**Task details:**
Count every line below containing "outline"; state the number only.

**Data shown:**
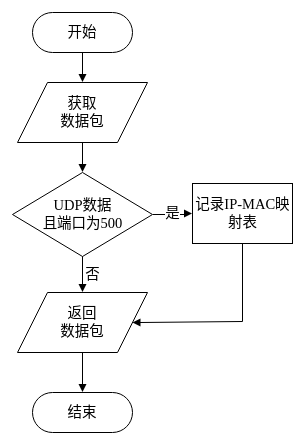
<!DOCTYPE html>
<html lang="zh-CN">
<head>
<meta charset="utf-8">
<title>数据包处理流程图</title>
<style>
:root { --paper: #fff; --ink: #000; }
* { box-sizing: border-box; }
html, body { margin: 0; overflow: hidden; background: var(--paper); }
.flowchart {
  position: relative; width: 305px; height: 445px; overflow: hidden;
  background: var(--paper); color: var(--ink);
  font: 14.5px/18px "Liberation Serif", "Noto Sans CJK SC", sans-serif;
}
.shapes { position: absolute; left: 0; top: 0; display: block; }
.outline { fill: var(--paper); stroke: var(--ink); stroke-width: 1; }
.connector { fill: none; stroke: var(--ink); stroke-width: 1; }
.arrowhead { fill: var(--ink); }
.node, .branch {
  position: absolute; display: flex; align-items: center; justify-content: center;
  text-align: center; white-space: nowrap;
}
.start { left: 32px; top: 12px; width: 100px; height: 40px; }
.fetch { left: 17px; top: 82px; width: 130px; height: 60px; }
.check { left: 12px; top: 172px; width: 141px; height: 84px; }
.record { left: 192px; top: 183px; width: 101px; height: 60px; }
.return { left: 17px; top: 292px; width: 130px; height: 60px; }
.end { left: 32px; top: 392px; width: 100px; height: 40px; }
.branch { background: var(--paper); width: 15px; height: 18px; }
.yes { left: 165px; top: 204px; }
.no { left: 85px; top: 265px; }
</style>
</head>
<body>
<main class="flowchart">
  <svg class="shapes" width="305" height="445" viewBox="0 0 305 445" aria-hidden="true">
    <defs>
      <polygon id="arrow" class="arrowhead" points="0,0 -4,-8 4,-8"/>
      <polygon id="data-shape" class="outline" points="47.5,0.5 147.5,0.5 117.5,60.5 17.5,60.5"/>
      <rect id="terminal" class="outline" x="32.5" y="0.5" width="100" height="40" rx="20"/>
    </defs>
    <g class="connector">
      <path d="M82.5 52V76M82.5 142V166M82.5 256V286M82.5 352V386"/>
      <path d="M153 214.5H186"/>
      <path d="M242.5 243V321.5L140 322.5"/>
    </g>
    <use href="#arrow" x="82.5" y="82"/>
    <use href="#arrow" x="82.5" y="172"/>
    <use href="#arrow" x="82.5" y="292"/>
    <use href="#arrow" x="82.5" y="392"/>
    <use href="#arrow" transform="translate(192 213.5) rotate(-90)"/>
    <use href="#arrow" transform="translate(132.5 322.5) rotate(90)"/>
    <use href="#terminal" y="12"/>
    <use href="#data-shape" y="82"/>
    <polygon class="outline" points="82.5,172.5 152.5,214.5 82.5,256.5 12.5,214.5"/>
    <rect class="outline" x="192.5" y="183.5" width="100" height="60"/>
    <use href="#data-shape" y="292"/>
    <use href="#terminal" y="392"/>
  </svg>
  <div class="node start">开始</div>
  <div class="node fetch">获取<br>数据包</div>
  <div class="node check">UDP数据<br>且端口为500</div>
  <div class="node record">记录IP-MAC映<br>射表</div>
  <div class="node return">返回<br>数据包</div>
  <div class="node end">结束</div>
  <span class="branch yes">是</span>
  <span class="branch no">否</span>
</main>
</body>
</html>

**Answer section:**
5